We all are obsessed with a good mascara that lifts and gives your lashes more volume. Mascara opens up the eyes, making them look more appealing. Have you ever wondered how mascara is made and what goes into the product you put on your eyes?
Mascara dates back to 4000 B.C. to Egyptians, Greeks, and Babylonians. Most of the products were in the form of solid cakes made of lead sulfite, charcoal, and malachite.
Over the years, we have come a long way and now have hypoallergenic, lengthening mascaras. You can choose from a nourishing water-based or a long-lasting waterproof mascara. Keep reading to learn how mascara is made.
The raw material of mascara may depend on the brand and the formula. Some brands make oil or wax-based mascara, and some make lightweight water-based mascaras.

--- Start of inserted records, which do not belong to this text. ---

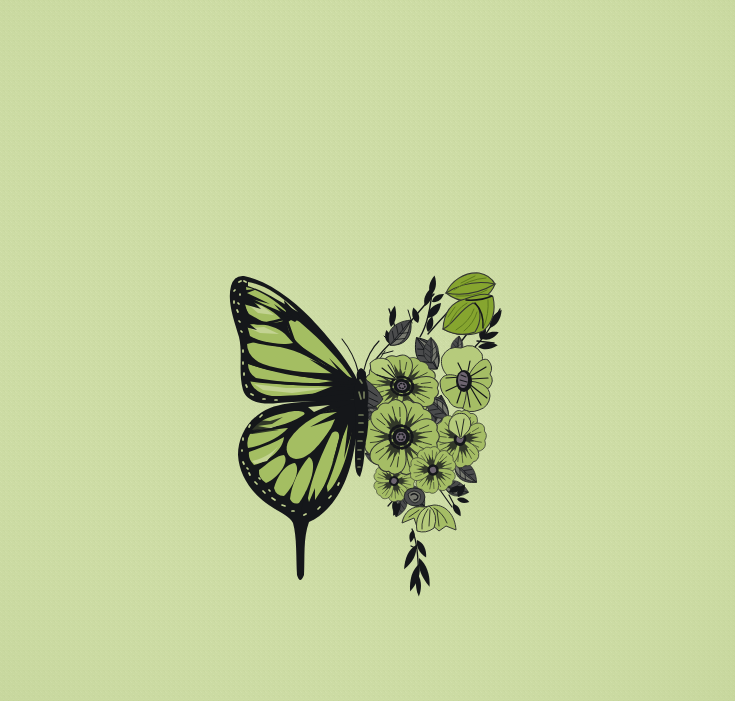
<!DOCTYPE html>
<html lang="en">
<head>
<meta charset="utf-8">
<title>Butterfly in bloom</title>
<style>
:root{--paper:#cddca5;--weave-light:#d8e5b3;--weave-dark:#c0d197;--ink:#15171a;--ink-soft:#343632;--wing:#a4be62;--wing-pale:#c3d392;--petal:#a5bd65;--petal-lit:#b6cb7c;--bud:#86a52f;--bud-dark:#5d7a1e;--leaf:#4a4b4c;--leaf-lit:#77796f;--plum:#6d6470}
html,body{margin:0;height:100%;overflow:hidden;background:var(--paper)}
.art{display:block;width:735px;height:701px}
.paper{fill:var(--paper)}
.weave-light{stroke:var(--weave-light)}
.weave-dark{stroke:var(--weave-dark)}
.ink{fill:var(--ink)}
.cell{fill:var(--wing)}
.cell-pale{fill:var(--wing-pale)}
.dots{fill:none;stroke:var(--wing-pale);stroke-linecap:round;stroke-width:1.7}
.line{fill:none;stroke:var(--ink);stroke-linecap:round;stroke-linejoin:round}
.petal{fill:var(--petal);stroke:var(--ink-soft);stroke-width:1}
.lit{fill:var(--petal-lit)}
.leaf{fill:var(--leaf);stroke:var(--ink);stroke-width:.8}
.leaf-lit{fill:var(--leaf-lit);stroke:var(--ink);stroke-width:.8}
.bud{fill:var(--bud);stroke:var(--ink-soft);stroke-width:1.1}
.plum{fill:var(--plum)}
.bud-line{fill:none;stroke:var(--bud-dark);stroke-width:1;stroke-linecap:round}
</style>
</head>
<body>
<svg class="art" viewBox="0 0 735 701" role="img" aria-label="A butterfly with one patterned wing and one wing made of flowers">
<defs>
<pattern id="weave" width="5" height="5" patternUnits="userSpaceOnUse">
<path class="weave-light" d="M0 1L2 3M3 4L4 5" opacity=".45"/>
<path class="weave-dark" d="M3 0L5 2" opacity=".45"/>
</pattern>
<radialGradient id="vignette" cx=".5" cy=".45" r=".75">
<stop offset=".5" stop-color="#cfe0a6" stop-opacity="0"/>
<stop offset="1" stop-color="#b9cb8c" stop-opacity=".3"/>
</radialGradient>
<g id="petal">
<path class="petal" d="M0 0C-8-6-20-17-18-28Q-15-37-7-35Q-1-40 5-35Q15-38 18-28C20-17 8-6 0 0Z"/>
<path class="ink" d="M0 0L-8-16L-5-14L-5-24L-2-16L0-27L2-16L5-23L5-14L9-17Z" opacity=".8"/>
<path class="line" d="M-8-18L-12-27M-5-22L-6-30M5-22L7-30M9-18L13-26" stroke-width=".7"/>
</g>
<g id="flower">
<use href="#petal" transform="rotate(36)"/><use href="#petal" transform="rotate(156)"/><use href="#petal" transform="rotate(276)"/>
<use href="#petal" transform="rotate(-24)"/><use href="#petal" transform="rotate(96)"/><use href="#petal" transform="rotate(216)"/>
<circle class="line" r="11" stroke-width="3" stroke-dasharray="1.5 2.5"/>
<circle class="ink" r="8.5"/>
<circle class="plum" r="5"/>
<circle class="line" r="3" stroke-width="1.6" stroke-dasharray="1 2"/>
</g>
<g id="small-flower">
<use href="#petal"/><use href="#petal" transform="rotate(72)"/><use href="#petal" transform="rotate(144)"/><use href="#petal" transform="rotate(216)"/><use href="#petal" transform="rotate(288)"/>
<circle class="ink" r="9"/>
<circle class="plum" r="5"/>
</g>
<path id="blade" d="M0 0C-5-5-4-12 1-18C5-11 5-5 0 0Z"/>
<g id="veined-leaf">
<path class="leaf" d="M0 0C-13-7-12-22 1-34C13-23 14-9 0 0Z"/>
<path class="leaf-lit" d="M0 0C11-6 10-20 1-34C4-22 3-10 0 0Z"/>
<path class="line" d="M0 0L1-32M0-7L-7-13M0-14L-7-20M1-21L-4-25M1-8L8-15M1-16L7-22" stroke-width=".8"/>
</g>
</defs>

<g id="background">
<rect class="paper" width="735" height="701"/>
<rect width="735" height="701" fill="url(#weave)"/>
<rect width="735" height="701" fill="url(#vignette)"/>
</g>

<g id="lower-wing">
<path class="ink" d="M357 399C330 401 290 400 270 408C250 416 238 435 238 455C239 474 250 491 266 503C278 512 289 515 293 523C297 537 296 558 297 575Q300 585 304 575C305 558 303 538 309 522C325 515 338 499 346 479C353 462 357 437 359 412Z"/>
<g class="cell">
<path d="M340 408C322 411 301 422 289 440C284 449 287 458 296 459C309 459 321 443 331 428Z"/>
<path d="M285 413C298 409 310 412 302 416C288 425 270 428 252 430C260 420 270 416 285 413Z"/>
<path d="M250 434C263 430 279 429 288 428C280 437 265 445 248 448Q246 440 250 434Z"/>
<path d="M249 452C260 448 274 443 284 437C283 449 270 461 254 465Q248 459 249 452Z"/>
<path d="M259 470C267 464 277 455 284 455C290 462 278 478 266 483Q258 478 259 470Z"/>
<path d="M274 488C277 477 285 464 295 463C301 470 293 487 284 496Q276 496 274 488Z"/>
<path d="M290 499C291 486 299 468 309 457C318 461 311 486 299 503Q293 505 290 499Z"/>
<path d="M307 504C310 486 316 465 332 433C338 429 341 434 338 442C332 469 324 490 313 505Q309 508 307 504Z"/>
<path d="M323 495C333 474 340 450 347 419L353 415C352 440 345 469 333 486Q328 493 323 495Z"/>
</g>
<g class="cell-pale">
<path d="M308 407L330 405L314 412Z"/>
<path d="M253 431C265 428 278 426 285 423L271 428Z"/>
<path d="M252 461C263 459 274 452 280 444L267 461L255 464Z"/>
</g>
<path class="ink" d="M355 402L318 414L337 412L310 427L339 418L323 440L344 421L332 464L348 424L344 459L358 412Z"/>
<path class="ink" d="M301 511L306 491L309 502L315 488L315 500L326 483L328 493L321 512L307 519Z"/>
<path class="ink" d="M252 420L270 421L283 417L272 424L258 426L279 430L252 434L246 430Z" opacity=".8"/>
<path class="dots" d="M260 417L262 415M249 427L250 425M243 440L243 438M242 451L242 450M243 462L244 464M249 473L250 475M255 482L257 484M263 491L265 493M272 498L275 500M282 505L285 506M292 511L294 511M247 468L248 469M259 478L260 479M269 490L270 491M318 509L320 507M329 498L331 496M338 485L339 483M304 515L306 514"/>
</g>

<g id="upper-wing">
<path class="ink" d="M358 381C350 364 335 345 318 326C299 304 270 281 244 276Q234 275 231 286C227 302 234 320 239 337C243 354 238 372 243 390C247 402 261 405 278 403C304 400 334 403 357 399Z"/>
<g class="cell">
<path d="M288 322Q294 316 302 324C322 341 340 360 352 378C330 371 311 356 297 342Q286 331 288 322Z"/>
<path d="M247 341C260 343 289 347 306 356L337 373C314 374 283 371 263 364Q246 357 247 341Z"/>
<path d="M247 325C260 322 276 326 285 334L294 344C279 345 260 342 250 336Z"/>
<path d="M244 301C255 301 273 309 283 321C271 325 256 321 248 314Z"/>
<path d="M246 287C260 290 278 301 291 316C276 309 256 302 247 295Z"/>
<path d="M248 364C264 370 290 374 316 377L344 382C318 385 278 382 256 378Q248 373 248 364Z"/>
<path d="M250 380C270 384 306 387 350 386C334 394 303 397 272 396Q253 393 250 380Z"/>
</g>
<g class="cell-pale">
<path d="M248 282C262 284 280 294 298 312C283 304 267 292 248 286Z"/>
<path d="M246 303L262 306L274 315L258 313Z"/>
<path d="M249 328L264 327L279 334L260 333Z"/>
<path d="M254 384L286 388L329 388L292 393L263 390Z"/>
</g>
<path class="ink" d="M358 386L329 358L338 370L309 359L334 375L298 376L333 381L305 385L333 386L310 395L346 391L358 397Z"/>
<path class="ink" d="M236 291L257 289L247 293L270 304L251 299L261 309L243 304L249 314L263 322L246 321L257 330L241 326L245 337L259 341L243 345Z"/>
<path class="ink" d="M285 317L274 304L286 312L284 300L300 317L295 322Z"/>
<path class="line" d="M291 317C276 321 263 326 251 322M287 321L295 344M295 344C280 348 261 343 246 339M297 345C314 357 331 367 353 381M248 362C273 373 307 376 353 382M249 380C280 385 319 384 353 386" stroke-width="2.6"/>
<path class="line" d="M253 397C281 401 322 394 354 391" stroke-width="4"/>
<path class="dots" d="M239 282L241 281M234 291L235 290M234 301L234 303M237 310L238 312M239 321L240 322M241 331L242 332M243 350L243 352M243 362L243 364M244 373L244 375M246 385L247 387M251 394L253 395M263 399L265 399M275 400L277 400M240 294L240 295M238 303L239 304M244 281L246 282"/>
</g>

<g id="stems">
<path class="line" d="M371 366Q382 350 398 336Q413 319 434 294M398 336L389 309M420 337Q430 321 433 282M428 334Q447 312 459 301M472 350Q488 335 500 309M477 341L494 343M457 347L470 330" stroke-width="1.4"/>
<path class="line" d="M371 384Q375 364 385 351M382 354L393 351M391 343L384 336M412 323L408 310" stroke-width="1"/>
<g class="ink">
<use href="#blade" transform="translate(391 327) rotate(8) scale(.9 1.2)"/>
<use href="#blade" transform="translate(390 344) rotate(-18) scale(.8)"/>
<use href="#blade" transform="translate(418 323) rotate(-20) scale(.9)"/>
<use href="#blade" transform="translate(425 306) rotate(18) scale(.9 1.1)"/>
<use href="#blade" transform="translate(431 295) rotate(8) scale(.9 1.1)"/>
<use href="#blade" transform="translate(432 302) rotate(53) scale(.8)"/>
<use href="#blade" transform="translate(428 318) rotate(38) scale(1.1)"/>
<use href="#blade" transform="translate(428 332) rotate(12) scale(.9)"/>
<use href="#blade" transform="translate(490 328) rotate(30) scale(1 1.2)"/>
<use href="#blade" transform="translate(482 339) rotate(65) scale(.9 1)"/>
<use href="#blade" transform="translate(481 340) rotate(10) scale(.9)"/>
<use href="#blade" transform="translate(478 347) rotate(82) scale(.9 1.1)"/>
</g>
<use href="#veined-leaf" transform="translate(390 345) rotate(38) scale(.95)"/>
<use href="#veined-leaf" transform="translate(437 369) rotate(-35) scale(1.1)"/>
<use href="#veined-leaf" transform="translate(431 363) rotate(-2) scale(.75)"/>
<use href="#veined-leaf" transform="translate(455 356) rotate(10) scale(.6)"/>
<use href="#veined-leaf" transform="translate(381 409) rotate(-45) scale(.8)"/>
<use href="#veined-leaf" transform="translate(382 415) rotate(-82) scale(.65)"/>
<use href="#veined-leaf" transform="translate(434 425) rotate(12) scale(.9)"/>
<use href="#veined-leaf" transform="translate(448 417) rotate(-50) scale(.9)"/>
<use href="#veined-leaf" transform="translate(455 463) rotate(130) scale(.85)"/>
<use href="#veined-leaf" transform="translate(444 485) rotate(105) scale(.75)"/>
<use href="#veined-leaf" transform="translate(384 461) rotate(-70) scale(.6)"/>
<use href="#veined-leaf" transform="translate(403 494) rotate(195) scale(.7)"/>
<use href="#veined-leaf" transform="translate(409 486) rotate(145) scale(.8)"/>
</g>

<g id="buds">
<path class="bud" d="M446 293C451 281 464 272 479 273Q490 275 495 284C491 295 481 301 468 301Q456 301 446 293Z"/>
<path class="bud" d="M446 293C460 284 475 280 495 284C483 291 466 297 446 293Z"/>
<path class="bud-line" d="M454 290Q469 279 486 278M456 296Q474 297 487 290M461 283L475 276"/>
<path class="bud" d="M443 329C444 312 452 302 465 299C478 294 488 292 493 297C496 310 493 323 483 331C470 337 455 335 443 329Z"/>
<path class="bud" d="M443 329C453 325 459 310 473 303C482 306 482 321 475 332Q459 338 443 329Z"/>
<path class="bud-line" d="M449 325Q456 309 467 303M456 330Q470 321 474 309M464 331Q474 323 477 312M484 326Q489 314 488 300M448 317L455 307"/>
<path class="line" d="M466 300Q481 301 492 296M475 303Q484 312 483 328" stroke-width="1.5"/>
</g>

<g id="right-blooms">
<g transform="translate(466 381)">
<path class="petal lit" d="M-2 2C-18 0-27-12-24-24Q-18-36-5-33Q8-40 16-27C19-14 8-3-2 2Z"/>
<path class="petal" d="M0 0C5-12 15-25 22-21Q28-14 24-7Q29 0 23 7C15 9 6 5 0 0Z"/>
<path class="petal" d="M0 0C13 0 24 5 24 15Q23 26 13 29Q3 33-4 27C-7 17-4 8 0 0Z"/>
<path class="petal" d="M0 0C-9-7-23-10-26 1Q-26 12-18 18Q-14 28-3 27Q2 12 0 0Z"/>
<path class="line" d="M2 2L21 17M2 2L15 24M0 4L4 26M-3 4L-9 22M-5 3L-20 10M5-2L22-3M5-5L20-14M-5-4L-20-3M-4-10L-8-18M2-10L4-20" stroke-width="1.2"/>
<ellipse class="ink" cx="-2" cy="0" rx="8" ry="11"/>
<ellipse class="plum" cx="-3" cy="-1" rx="5" ry="8"/>
<path class="line" d="M-5-6L0-4M-6-1L1 1M-5 4L0 5" stroke-width="1.1"/>
</g>
<use href="#small-flower" transform="translate(460 439) rotate(14) scale(.7 .78)"/>
<path class="petal lit" d="M449 430C447 419 455 411 465 414Q474 420 469 430L461 439Z"/>
<path class="line" d="M460 437L456 421M461 437L464 419" stroke-width=".9"/>
</g>

<g id="hanging-bell">
<path class="line" d="M418 500L426 508M440 490L452 507M454 490L462 487M449 495L459 514M396 497L388 506" stroke-width="1.2"/>
<path class="petal" d="M424 507C412 505 404 512 402 523L414 518L418 530Q427 533 431 524L439 531L446 526L456 530C455 515 446 505 434 505Z"/>
<path class="petal lit" d="M429 506C419 510 415 520 417 531Q426 534 434 528Q439 514 429 506Z"/>
<path class="line" d="M428 509Q421 519 422 529M430 510L429 526M434 508Q443 513 447 523M437 510L439 526M419 510L409 517" stroke-width=".8"/>
<g class="ink">
<use href="#blade" transform="translate(458 497) rotate(25) scale(.8)"/>
<use href="#blade" transform="translate(457 499) rotate(100) scale(.7)"/>
<use href="#blade" transform="translate(453 504) rotate(145) scale(.8)"/>
<use href="#blade" transform="translate(449 492) rotate(65) scale(.8)"/>
<use href="#blade" transform="translate(394 500) rotate(165) scale(.9)"/>
<use href="#blade" transform="translate(400 503) rotate(205) scale(.8)"/>
</g>
</g>

<g id="left-blooms">
<use href="#flower" transform="translate(402 386) rotate(8) scale(.99 .83)"/>
<path class="petal lit" d="M370 363Q378 355 388 360Q394 366 397 379Q379 378 371 371Z"/>
<path class="line" d="M395 378L382 368M394 380L377 375M396 377L388 365" stroke-width="1.1"/>
<use href="#small-flower" transform="translate(394 481) rotate(18) scale(.56)"/>
<use href="#flower" transform="translate(401 437) rotate(-5) scale(1.02)"/>
<use href="#small-flower" transform="translate(433 470) rotate(-15) scale(.63)"/>
<g transform="translate(414 497)">
<path class="leaf" d="M-10 0Q-9-9 0-9Q10-9 11 0Q10 9 1 9Q-9 8-10 0Z"/>
<path class="leaf-lit" d="M-6-3Q0-9 6-3Q8 4 1 6Q-5 4-6-3Z"/>
<path class="line" d="M-3-2Q1-5 4-1Q4 3 0 3" stroke-width="1.3"/>
</g>
</g>

<g id="hanging-sprig">
<path class="line" d="M412 529Q420 548 418 592M417 549L411 546" stroke-width="1.3"/>
<g class="ink">
<use href="#blade" transform="translate(413 530) rotate(188) scale(.7)"/>
<use href="#blade" transform="translate(417 540) rotate(150) scale(.9 1.1)"/>
<use href="#blade" transform="translate(416 545) rotate(204) scale(1 1.5)"/>
<use href="#blade" transform="translate(419 558) rotate(158) scale(1 1.7)"/>
<use href="#blade" transform="translate(419 564) rotate(196) scale(1 1.6)"/>
<use href="#blade" transform="translate(418 575) rotate(176) scale(.7 1.2)"/>
</g>
</g>

<g id="body">
<path class="line" d="M358 371Q354 354 342 339M364 370Q368 352 379 341" stroke-width="1.1"/>
<path class="ink" d="M361 368Q367 370 366 378Q372 389 368 403Q370 425 365 446Q364 467 360 477Q355 475 355 460C355 441 357 425 355 407Q352 391 357 379Q355 371 361 368Z"/>
<path class="dots" d="M360 380L362 383M359 392L361 399M364 392L364 398M359 415L363 415M359 423L363 423M359 432L363 432M358 441L362 441M358 450L361 450M358 459L360 459M358 467L360 467" opacity=".55"/>
<path class="leaf" d="M365 379Q376 386 383 399Q377 409 367 407Q370 392 365 379Z"/>
<path class="line" d="M368 390L377 396M369 398L378 402M368 403L373 406" stroke-width="1"/>
</g>
</svg>
</body>
</html>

Here are some ingredients that are often used to make mascara:
Water is the main ingredient in almost all mascaras. It works as a blending agent and also helps in drying the product once applied to the lashes. Mascara that have water as the main ingredient are lightweight and come off easily. These mascaras are usually not waterproof but are long-lasting due to other ingredients.
Moreover, water also gives a natural look to the lashes and prevents your lashes from clumping even after multiple coats.
Oils are essential to combine other ingredients such as waxes and make the mascara formula nourishing to your eyelashes. Oils work to ensure uniform coverage and add a sheen to your mascara that works well in making the lashes appear healthy.
Waxes are used as thickening ingredients. They add a volume to the lashes and help give them curl. Waxes are the heroes in making your mascara last all day without running down your cheeks or leaving marks on the top of your eyelids.
Waxes also combine well with pigments and coat the lashes to provide a rich color. Some of the most popular waxes used in mascaras are rice bran wax, carnauba wax, and beeswax.
Pigments are the most essential component of mascara when you consider how mascara is made. Without the pigment, mascaras wouldn’t have that rich dark color we all want. The most used pigment for mascaras is iron oxide which adds a black color to your lashes.
Another ingredient that is used to add opacity to the formula is Guanine, which is often confused with Guano implying bat droppings. That is why understanding the ingredients is necessary instead of believing the rumors.
- Polymer Fibers
Polymer fibers are optional for mascaras. They give a lengthening effect to your lashes. Brands may use silk, nylon, or rayon fibers that attach to your lashes and lengthen the tips. The black pigment over these fibers gives them a more natural look.
All the mascara ingredients are combined using two methods. One is an anhydrous method that does not use water in manufacturing. The other is an emulsion method that combines water and thickeners together to form mascara.
In the anhydrous method, the ingredients are weighed, mixed, and heated to form a homogenous paste. The emulsification is done without the use of water.
For the emulsion method, the ingredients, water, and thickener are combined and mixed at a high speed to form a uniform paste. This semi-solid paste is ready to be filled into containers after proper cooling.
The last step of mascara manufacturing is the packaging. There are plastic as well as bristle types of wand brushes for the application. These may come packed in a tube or bottle packaging. You can pick from different shapes of wands that deliver specific results.
One thing that helps in preventing the brush from clumping with mascara is a small piece of wiper in the tube that scrapes off the excess product. This shows how much thought process goes into making such a tiny product. Now that you know how mascara is made, go out and find which one works best for you!